SUPPLIED RECORDS START

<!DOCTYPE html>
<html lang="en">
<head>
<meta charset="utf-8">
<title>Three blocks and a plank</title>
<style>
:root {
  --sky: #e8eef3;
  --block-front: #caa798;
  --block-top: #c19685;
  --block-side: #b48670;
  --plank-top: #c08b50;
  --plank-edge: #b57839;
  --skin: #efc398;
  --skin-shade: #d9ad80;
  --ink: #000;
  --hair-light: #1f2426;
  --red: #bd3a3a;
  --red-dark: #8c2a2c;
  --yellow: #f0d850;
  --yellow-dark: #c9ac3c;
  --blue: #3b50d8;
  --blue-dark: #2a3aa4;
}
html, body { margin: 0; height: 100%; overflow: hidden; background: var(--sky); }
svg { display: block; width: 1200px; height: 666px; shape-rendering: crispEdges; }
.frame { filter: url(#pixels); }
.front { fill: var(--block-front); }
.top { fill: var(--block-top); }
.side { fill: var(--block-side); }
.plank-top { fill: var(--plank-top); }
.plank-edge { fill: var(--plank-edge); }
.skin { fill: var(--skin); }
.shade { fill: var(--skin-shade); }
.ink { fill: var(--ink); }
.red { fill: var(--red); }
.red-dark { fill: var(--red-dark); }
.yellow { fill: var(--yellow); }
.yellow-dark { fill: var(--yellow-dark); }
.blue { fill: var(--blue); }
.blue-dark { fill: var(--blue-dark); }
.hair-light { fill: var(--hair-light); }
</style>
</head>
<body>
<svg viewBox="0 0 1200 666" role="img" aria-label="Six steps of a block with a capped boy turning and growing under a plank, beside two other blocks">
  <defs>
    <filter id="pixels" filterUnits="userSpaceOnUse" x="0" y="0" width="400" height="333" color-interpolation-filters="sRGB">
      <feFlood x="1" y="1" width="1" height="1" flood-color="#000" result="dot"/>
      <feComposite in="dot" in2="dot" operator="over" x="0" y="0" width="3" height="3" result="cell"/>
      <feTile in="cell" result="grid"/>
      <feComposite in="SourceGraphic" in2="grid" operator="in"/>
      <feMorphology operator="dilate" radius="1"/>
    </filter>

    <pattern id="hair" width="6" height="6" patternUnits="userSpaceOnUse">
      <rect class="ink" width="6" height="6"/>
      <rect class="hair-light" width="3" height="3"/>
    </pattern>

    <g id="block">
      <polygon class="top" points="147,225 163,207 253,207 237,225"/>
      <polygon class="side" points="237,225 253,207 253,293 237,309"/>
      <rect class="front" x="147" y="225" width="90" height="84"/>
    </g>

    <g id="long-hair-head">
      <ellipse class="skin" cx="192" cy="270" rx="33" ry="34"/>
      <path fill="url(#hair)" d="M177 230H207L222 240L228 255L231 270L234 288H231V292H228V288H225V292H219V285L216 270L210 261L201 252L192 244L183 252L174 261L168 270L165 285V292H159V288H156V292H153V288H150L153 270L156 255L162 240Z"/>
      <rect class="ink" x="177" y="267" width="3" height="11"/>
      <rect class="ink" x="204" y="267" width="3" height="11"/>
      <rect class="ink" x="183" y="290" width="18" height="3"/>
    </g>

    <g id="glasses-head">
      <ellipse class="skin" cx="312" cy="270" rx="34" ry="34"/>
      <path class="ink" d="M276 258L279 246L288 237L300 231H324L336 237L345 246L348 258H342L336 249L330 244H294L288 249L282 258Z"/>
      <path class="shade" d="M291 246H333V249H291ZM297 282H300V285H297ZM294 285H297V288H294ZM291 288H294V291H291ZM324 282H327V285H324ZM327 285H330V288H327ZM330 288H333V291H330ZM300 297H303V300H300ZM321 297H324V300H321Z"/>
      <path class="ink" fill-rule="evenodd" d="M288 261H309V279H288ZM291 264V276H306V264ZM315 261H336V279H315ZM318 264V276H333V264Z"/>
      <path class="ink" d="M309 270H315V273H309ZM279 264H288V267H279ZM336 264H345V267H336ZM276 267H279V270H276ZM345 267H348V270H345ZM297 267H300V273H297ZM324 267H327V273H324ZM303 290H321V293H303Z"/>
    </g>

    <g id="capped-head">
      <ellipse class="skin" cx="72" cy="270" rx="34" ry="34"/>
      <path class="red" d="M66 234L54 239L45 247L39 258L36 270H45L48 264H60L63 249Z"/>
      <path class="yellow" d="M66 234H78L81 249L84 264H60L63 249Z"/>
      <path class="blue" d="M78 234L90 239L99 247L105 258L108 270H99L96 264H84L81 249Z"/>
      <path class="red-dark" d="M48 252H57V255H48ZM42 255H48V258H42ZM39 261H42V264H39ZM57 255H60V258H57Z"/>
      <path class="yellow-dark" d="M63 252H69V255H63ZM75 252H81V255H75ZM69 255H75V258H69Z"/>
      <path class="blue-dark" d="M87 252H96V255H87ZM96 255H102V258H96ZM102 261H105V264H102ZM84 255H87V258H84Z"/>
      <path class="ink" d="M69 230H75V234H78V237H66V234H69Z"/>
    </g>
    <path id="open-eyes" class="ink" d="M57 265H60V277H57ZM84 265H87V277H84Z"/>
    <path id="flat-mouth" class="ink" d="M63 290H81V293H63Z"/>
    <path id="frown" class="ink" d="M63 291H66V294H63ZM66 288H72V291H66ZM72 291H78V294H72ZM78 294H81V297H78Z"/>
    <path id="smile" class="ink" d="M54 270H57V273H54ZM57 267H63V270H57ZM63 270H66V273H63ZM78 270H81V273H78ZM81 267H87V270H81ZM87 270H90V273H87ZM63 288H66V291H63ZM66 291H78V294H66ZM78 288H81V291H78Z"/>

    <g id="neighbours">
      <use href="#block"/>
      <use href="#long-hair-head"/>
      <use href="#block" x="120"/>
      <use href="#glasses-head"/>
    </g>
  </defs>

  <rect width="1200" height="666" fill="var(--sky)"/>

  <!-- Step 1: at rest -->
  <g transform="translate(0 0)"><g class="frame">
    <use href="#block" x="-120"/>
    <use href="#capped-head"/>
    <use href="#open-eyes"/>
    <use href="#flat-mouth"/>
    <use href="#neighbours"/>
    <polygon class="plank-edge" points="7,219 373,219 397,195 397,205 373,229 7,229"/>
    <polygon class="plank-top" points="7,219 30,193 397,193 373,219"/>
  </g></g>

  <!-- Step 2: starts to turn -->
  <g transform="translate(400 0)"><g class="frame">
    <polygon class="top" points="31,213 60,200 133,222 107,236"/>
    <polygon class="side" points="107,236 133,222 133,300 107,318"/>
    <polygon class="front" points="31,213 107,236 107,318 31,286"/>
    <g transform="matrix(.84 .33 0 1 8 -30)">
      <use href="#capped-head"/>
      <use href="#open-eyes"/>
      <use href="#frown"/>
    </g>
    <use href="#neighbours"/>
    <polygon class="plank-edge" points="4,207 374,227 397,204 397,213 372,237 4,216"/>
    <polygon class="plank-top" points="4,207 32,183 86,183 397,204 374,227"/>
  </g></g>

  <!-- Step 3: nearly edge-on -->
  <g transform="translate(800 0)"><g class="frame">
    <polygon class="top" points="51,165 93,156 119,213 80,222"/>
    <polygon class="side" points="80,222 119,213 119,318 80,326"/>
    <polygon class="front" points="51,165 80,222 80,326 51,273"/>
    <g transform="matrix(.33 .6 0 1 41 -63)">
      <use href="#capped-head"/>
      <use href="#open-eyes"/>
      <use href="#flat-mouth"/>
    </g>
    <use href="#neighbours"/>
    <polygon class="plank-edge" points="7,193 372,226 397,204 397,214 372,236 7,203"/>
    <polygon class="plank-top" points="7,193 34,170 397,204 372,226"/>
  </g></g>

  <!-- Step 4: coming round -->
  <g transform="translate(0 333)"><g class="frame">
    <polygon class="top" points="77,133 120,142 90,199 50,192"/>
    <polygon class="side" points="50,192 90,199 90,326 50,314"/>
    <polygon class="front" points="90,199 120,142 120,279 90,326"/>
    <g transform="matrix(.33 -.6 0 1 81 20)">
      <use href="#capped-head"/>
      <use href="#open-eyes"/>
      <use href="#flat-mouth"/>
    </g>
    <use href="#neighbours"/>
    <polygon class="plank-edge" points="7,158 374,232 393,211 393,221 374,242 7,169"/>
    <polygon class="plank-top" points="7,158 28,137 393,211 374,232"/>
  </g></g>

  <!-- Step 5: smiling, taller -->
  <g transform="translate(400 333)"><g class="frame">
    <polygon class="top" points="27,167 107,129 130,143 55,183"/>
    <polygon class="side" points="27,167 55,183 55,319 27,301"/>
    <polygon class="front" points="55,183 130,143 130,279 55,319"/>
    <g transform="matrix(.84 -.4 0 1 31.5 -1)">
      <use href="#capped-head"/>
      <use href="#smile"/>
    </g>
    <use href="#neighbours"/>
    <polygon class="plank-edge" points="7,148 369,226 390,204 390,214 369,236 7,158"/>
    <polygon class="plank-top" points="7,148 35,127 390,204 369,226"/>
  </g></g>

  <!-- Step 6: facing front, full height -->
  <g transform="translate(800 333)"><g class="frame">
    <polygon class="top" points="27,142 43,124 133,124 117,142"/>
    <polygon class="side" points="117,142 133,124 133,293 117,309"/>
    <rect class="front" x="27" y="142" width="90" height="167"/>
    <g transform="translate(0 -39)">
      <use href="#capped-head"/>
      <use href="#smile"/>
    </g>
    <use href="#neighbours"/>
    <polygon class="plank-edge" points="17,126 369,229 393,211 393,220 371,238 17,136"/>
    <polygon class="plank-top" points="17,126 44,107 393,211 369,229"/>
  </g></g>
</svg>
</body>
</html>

SUPPLIED RECORDS END

### TRY IT
Your answer must be one number: how many lines of the data contain "rect".

### EXERCISE SOLUTION
8